> **PROBLEM TO WORK ON**
In the records below, find each line with "elbow" and copy it.

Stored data
----------

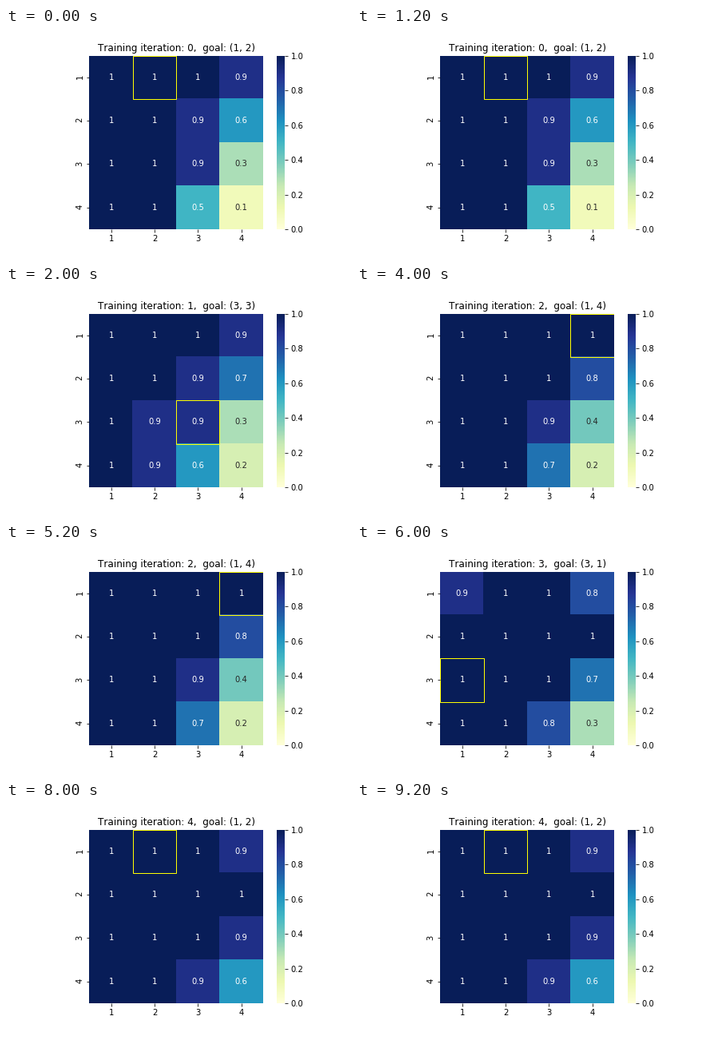
Write a matplotlib script that moves like this. It is 432 px wide and 288 px high and loops after 10000 ms.

```python
import numpy as np
import matplotlib.pyplot as plt
from matplotlib.animation import FuncAnimation
from matplotlib.patches import Rectangle

W, H, DPI = 432, 288, 72
SIDE, LEFT, BOTTOM = 217.44, 104.4, 36

# Cell values in tenths, one string per row (T = ten)
GRIDS = [
    ("TTT9", "TT96", "TT93", "TT51"),
    ("TTT9", "TT97", "T993", "T962"),
    ("TTTT", "TTT8", "TT94", "TT72"),
    ("9TT8", "TTTT", "TTT7", "TT83"),
    ("TTT9", "TTTT", "TTT9", "TT96"),
]
GOALS = [(1, 2), (3, 3), (1, 4), (3, 1), (1, 2)]


def values(rows):
    return np.array([[10 if c == "T" else int(c) for c in r] for r in rows]) / 10


plt.rcParams.update({
    "font.family": "DejaVu Sans",
    "font.size": 10,
    "text.kerning_factor": 6,
})
fig = plt.figure(figsize=(W / DPI, H / DPI), dpi=DPI, facecolor="white")
ax = fig.add_axes([LEFT / W, BOTTOM / H, SIDE / W, SIDE / H])
cax = fig.add_axes([338.58 / W, BOTTOM / H, SIDE / 20 / W, SIDE / H])

mesh = ax.pcolormesh(values(GRIDS[0]), cmap="YlGnBu", vmin=0, vmax=1, snap=False)
ax.set(xlim=(0, 4), ylim=(4, 0))
ax.spines[:].set_visible(False)
centers = np.arange(4) + 0.5
ax.set_xticks(centers, list("1234"))
ax.set_yticks(centers, list("1234"), rotation="vertical")
title = ax.set_title("", fontsize=12)

bar = fig.colorbar(mesh, cax=cax, ticks=np.linspace(0, 1, 6))
bar.outline.set_linewidth(0)

labels = [[ax.text(x, y, "", ha="center", va="center") for x in centers]
          for y in centers]
marker = ax.add_patch(Rectangle((0, 0), 1, 1, fill=False, ec="yellow", lw=1))


def draw(i):
    grid = values(GRIDS[i])
    mesh.set_array(grid)
    for row, line in zip(grid, labels):
        for v, label in zip(row, line):
            label.set_text(f"{v:.2g}")
            label.set_color("white" if v > 0.45 else "0.15")
    row, col = GOALS[i]
    marker.set_xy((col - 1, row - 1))
    title.set_text(f"Training iteration: {i},  goal: {GOALS[i]}")
    return [mesh, marker, title]


anim = FuncAnimation(fig, draw, frames=5, interval=2000, repeat=True,
                     repeat_delay=0, blit=False)
plt.show()
```
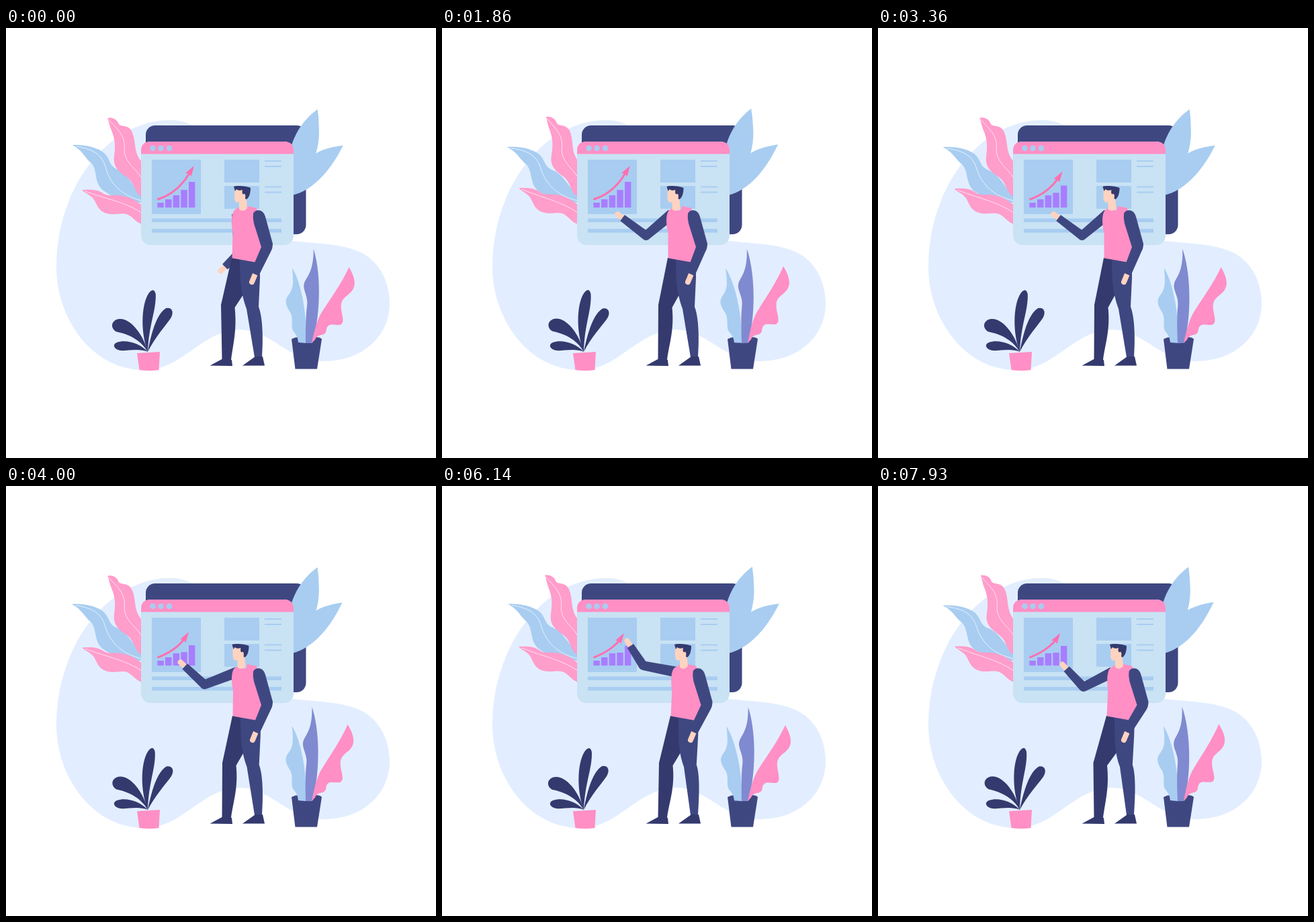
An HTML page that plays this animation: 640x640 px, repeating every 8000 ms.

```html
<!DOCTYPE html>
<html lang="en">
<head>
<meta charset="utf-8">
<title>Presentation</title>
<style>
html, body { margin: 0; width: 100%; height: 100%; overflow: hidden; background: #fff; }
svg { display: block; width: 100%; height: 100%; }
.navy { fill: #3f4781; } .deep { fill: #343a6e; }
.pink { fill: #ff8fc5; } .rose { fill: #ff9dcb; }
.sky { fill: #a8cdf1; } .pale { fill: #c9e2f4; }
.skin { fill: #ffd3c0; } .violet { fill: #a97dff; }
.vein { fill: none; stroke: #fff; stroke-width: .7; }
.hand { fill: none; stroke: #ffd3c0; stroke-width: 8; stroke-linecap: round; }
</style>
</head>
<body>
<svg viewBox="0 0 640 640">
  <path fill="#e2eeff" d="M75 355C75 240 150 137 245 137C300 137 330 200 350 270C370 310 400 313 428 317C460 321 500 320 530 335C558 350 571 380 571 410C571 455 535 496 472 496C420 496 395 450 350 449C290 449 265 509 205 509C130 509 75 435 75 355Z"/>
  <rect class="navy" x="208" y="145" width="238.500" height="162" rx="14"/>

  <g id="rightTop"><path class="sky" d="M464 121C444 135 424 160 420 200L425 249C445 230 468 190 466 150Q466 135 464 121Z"/></g>
  <g id="rightLow"><path class="sky" d="M502 175C480 178 465 182 450 195L420 220V250C452 246 481 217 502 175Z"/></g>

  <g id="leftBlue">
    <path class="sky" d="M99 174C120 173 140 179 148 188C156 197 153 205 167 211C182 218 188 235 203 250V260C180 259 160 253 145 242C130 230 137 212 127 201C115 190 115 183 99 174Z"/>
    <path class="vein" d="M105 176C140 182 145 195 150 213C158 235 175 250 202 257"/>
  </g>
  <g id="leftTop">
    <path class="rose" d="M151 134C158 132 165 136 167 142C170 148 180 143 186 152C195 168 188 185 203 200V252C190 245 193 232 180 222C165 212 159 205 161 190C164 170 160 160 155 148Z"/>
    <path class="vein" d="M152 136C165 150 178 160 176 180C175 200 195 210 202 224"/>
  </g>
  <g id="leftLow">
    <path class="rose" d="M113 241C125 240 135 240 143 245C152 252 160 247 172 249.500C190 253 195 259 203 264V292C195 290 192 285 185 280C175 272 165 280 150 276C135 272 135 258 128 252C123 247 118 246 113 241Z"/>
    <path class="vein" d="M118 243C150 255 175 258 202 275"/>
  </g>

  <rect class="pale" x="201" y="169" width="227" height="154" rx="14"/>
  <path class="pink" d="M201 187.500V183Q201 169 215 169H414Q428 169 428 183V187.500Z"/>
  <g class="sky">
    <circle cx="218.500" cy="179" r="4.300"/><circle cx="230.500" cy="179" r="4.300"/><circle cx="243" cy="179" r="4.300"/>
    <path d="M217 196h73v81h-73zM325 196h52v34h-52zM325 235h52v34h-52zM217 283.500h193v5.500h-193zM217 299h193v5.500h-193z"/>
    <path d="M385 197h25v2h-25zM385 205h25v2h-25zM385 235.500h25v2h-25zM385 243.500h25v2h-25z"/>
  </g>
  <path id="bars" class="violet"/>
  <path id="curve" fill="none" stroke="#ff6fb0" stroke-width="3" stroke-linecap="round"/>
  <path id="arrow" fill="#ff6fb0"/>

  <g class="deep">
    <g id="sproutTop"><path d="M211 482C199 450 202 405 215 392Q221 387 223 396C224 420 213 440 211 482Z"/></g>
    <g id="sproutRight"><path d="M211 482C217 450 225 425 238 417C248 415 250 424 245 432C236 445 222 460 211 482Z"/></g>
    <g id="sproutLeft"><path d="M211 482C200 463 180 455 164 452C154 446 157 434 169 433C185 432 204 455 211 482Z"/></g>
    <path d="M211 482C198 476 180 481 170 480C160 478 158 471 165 468C180 463 200 470 211 482Z"/>
  </g>
  <path class="pink" d="M195 484L229 482L227.500 509Q213 511 198.500 509Z"/>

  <path class="navy" d="M425 463Q430 460 436 460H460Q468 460 470 463L463 507.500H430.500Z"/>
  <g id="potBlue"><path class="sky" d="M426 357C440 380 449 430 446 469L435 468C434 460 433 458 428 452C423 445 428 435 424 425C418 415 413 407 420 398C428 388 428 380 426 357Z"/></g>
  <g id="potViolet"><path fill="#808ad0" d="M458 329C468 360 470 420 456 469H446C446 450 446 430 448 415C451 400 441 390 444 380C447 370 458 365 458 329Z"/></g>
  <g id="potPink"><path class="pink" d="M511 356C514 362 520 372 519 382C517 398 500 398 499 412C498 425 506 437 498 442C488 443 480 438 477 448C476 462 465 452 460 464L455 469C460 445 465 430 472 420C485 400 500 380 511 356Z"/></g>

  <path id="farHand" class="hand"/>
  <path id="farSleeve" class="navy"/>
  <path id="farLeg" class="deep"/>
  <path id="nearLeg" class="navy"/>
  <path class="deep" d="M303.500 502.500L323 492L336 494L337 503ZM352 502.500L371 489H382L385 502.500Z"/>
  <path id="shirt" class="pink"/>
  <g id="head">
    <path class="skin" d="M340 240H358V254L358 257L359 268Q353 275 347 270V259Q341 262 340 253Z"/>
    <path class="deep" d="M339 236C343 234 358 235 364 238C364 246 362 252 358 255L356 254C357 250 356 246 354 247C352 249 351 244 352 241Q346 243 343 240L341 243Z"/>
  </g>
  <path id="nearHand" class="hand"/>
  <path id="nearSleeve" class="navy"/>
</svg>
<script>
const LOOP = 8000, STEP = 1000 / 14;
const el = id => document.getElementById(id);
const draw = (id, d) => el(id).setAttribute('d', d);

// Columns: time, head, shoulder, hip, knee, wrist shift, upper arm angle and length, forearm angle and length.
const POSES = [
  [0,     0,    0,   0,  0, 0,  88, 59, 136, 28],
  [1.21, -1.5, -1,   0,  1, 0, 102, 47, 195, 45],
  [1.75, -4.5, -2,   0,  2, 0, 140, 50, 217, 44],
  [3.45, -4.5, -2,   0,  2, 0, 140, 50, 217, 44],
  [4,    -2.5,  0,   1,  2, 1, 159, 52, 223, 40],
  [5.1,   7,    5.5, 4,  3, 4, 191, 51, 237, 35],
  [6.85,  7,    5.5, 4,  3, 4, 191, 51, 237, 35],
  [7.14,  7,    5.5, 4,  2, 3, 188, 50, 238, 32],
  [7.93,  6,    5.5, 4, .5, 0, 153, 49, 227, 37]
];
const CHART = [[0, 0], [2.2, 0], [2.57, .2], [4, .88], [4.5, 1]];

// Smooth interpolation without overshoot, so that holds stay still.
function sample(keys, t, col) {
  const last = keys.length - 1;
  if (t >= keys[last][0]) return keys[last][col];
  const i = keys.findIndex((k, n) => t < keys[n + 1][0]);
  const slope = n => n < 0 || n >= last ? 0 :
    (keys[n + 1][col] - keys[n][col]) / (keys[n + 1][0] - keys[n][0]);
  const tangent = n => {
    const a = slope(n - 1), b = slope(n);
    return a * b > 0 ? 2 * a * b / (a + b) : 0;
  };
  const span = keys[i + 1][0] - keys[i][0], u = (t - keys[i][0]) / span, v = 1 - u;
  return keys[i][col] * v * v * (1 + 2 * u) + keys[i + 1][col] * u * u * (3 - 2 * u)
    + span * (tangent(i) * u * v * v - tangent(i + 1) * u * u * v);
}

// 1 at the peak time, 0 half a period later.
const wave = (t, period, peak) => (1 + Math.cos(2 * Math.PI * (t - peak) / period)) / 2;
const turn = (id, angle, x, y) => el(id).setAttribute('transform', `rotate(${angle} ${x} ${y})`);

const polar = ([x, y], deg, len) => {
  const a = deg * Math.PI / 180;
  return [x + len * Math.cos(a), y + len * Math.sin(a)];
};
function taper(a, b, wa, wb) {
  const angle = Math.atan2(b[1] - a[1], b[0] - a[0]) * 180 / Math.PI;
  return `M${polar(a, angle - 90, wa)}L${polar(b, angle - 90, wb)}L${polar(b, angle + 90, wb)}L${polar(a, angle + 90, wa)}Z`;
}
const disc = ([x, y], r) => `M${x - r} ${y}a${r} ${r} 0 1 1 ${2 * r} 0a${r} ${r} 0 1 1 ${-2 * r} 0Z`;

function drawLeaves(t) {
  const slow = wave(t, 4.8, .3), mid = wave(t, 3.42, 1.96);
  const fast = wave(t, 3.35, -.35), blue = wave(t, 3.65, 0);
  turn('leftTop', 1.9 * mid, 203, 250);
  turn('leftBlue', -2.2 * (1 - slow), 203, 255);
  turn('leftLow', 2 * (1 - wave(t, 4.8, -.1)), 203, 277);
  turn('rightTop', -1.7 * mid, 425, 249);
  turn('rightLow', -1.8 * (1 - fast), 425, 249);
  turn('potBlue', -2 * (1 - blue), 441, 469);
  turn('potViolet', -2.4 * (1 - slow), 451, 469);
  turn('potPink', -1.9 * (1 - fast), 455, 469);
  turn('sproutTop', -1.3 * (1 - fast), 211, 482);
  turn('sproutRight', 1.2 * (1 - fast), 211, 482);
  turn('sproutLeft', 1 - fast, 211, 482);
}

function drawChart(t) {
  const drop = sample(CHART, t, 1);
  const tops = [260, 255, 249, 241 + 7 * drop, 229 + 9 * drop];
  draw('bars', tops.map((y, i) => `M${225.4 + 11.65 * i} ${y}h9.4V267.300h-9.4Z`).join(''));
  const x = 280 - 9 * drop, y = 205 + 14 * drop;
  draw('curve', `M226.500 254.800Q${255 - 5 * drop} 246 ${x - 7} ${y + 11}`);
  draw('arrow', `M${x} ${y}l-13 11l5.500 1l3 4Z`);
}

function drawPerson(t) {
  const [head, s, h, k, w, upper, upperLen, fore, foreLen] =
    POSES[0].slice(1).map((_, i) => sample(POSES, t, i + 1));
  const shoulder = [344 + s, 277];
  const elbow = polar(shoulder, upper, upperLen);
  const wrist = polar(elbow, fore, foreLen);
  draw('farSleeve', taper(shoulder, elbow, 8, 6.8) + disc(elbow, 6.8) + taper(elbow, wrist, 6.8, 5.5));
  draw('farHand', `M${wrist}L${polar(wrist, fore, 9)}`);

  draw('farLeg', `M${336 + h} 342L${320 + k} 412L321.500 494H335C338 470 ${344 + k} 450 ${340.5 + k} 416L${353 + h / 2} 397L${356 + h} 343Z`);
  draw('nearLeg', `M${348 + h} 343C${348 + h} 380 ${350 + h / 2} 395 ${358 + h / 2} 418L370 490H381C383 460 ${382 + h / 2} 430 ${376 + h * .7} 415L${378 + h * .8} 372L${378 + h} 345Z`);
  draw('shirt', `M${336.5 + h} 342.500L${337.5 + (s + h) / 2} 305C${335 + s} 290 ${335 + s} 277 ${340 + s} 271L${348 + s} 266C${352 + s} 274 ${358 + s} 273 ${359 + s} 265L${373 + s} 268L${379 + s} 300L${380 + s} 327L${373 + h} 349Z`);
  el('head').setAttribute('transform', `translate(${head})`);
  draw('nearSleeve', `M${368 + s} 276C${371 + s} 269 ${383 + s} 269 ${386 + s} 281L${397 + s} 321Q${397 + s} 328 ${394 + s} 333L${376 + w} 369L${364 + w} 363.500L${380 + s} 326L${369 + s} 291Q${367 + s} 283 ${368 + s} 276Z`);
  draw('nearHand', `M${371 + w} 366L${366 + w} 378`);
}

function frame(now) {
  const t = Math.floor((now % LOOP + 5) / STEP) * STEP / 1000;
  drawLeaves(t);
  drawChart(t);
  drawPerson(t);
  requestAnimationFrame(frame);
}
requestAnimationFrame(frame);
</script>
</body>
</html>
```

----------

> **SOLUTION BELOW**
  const elbow = polar(shoulder, upper, upperLen);
  const wrist = polar(elbow, fore, foreLen);
  draw('farSleeve', taper(shoulder, elbow, 8, 6.8) + disc(elbow, 6.8) + taper(elbow, wrist, 6.8, 5.5));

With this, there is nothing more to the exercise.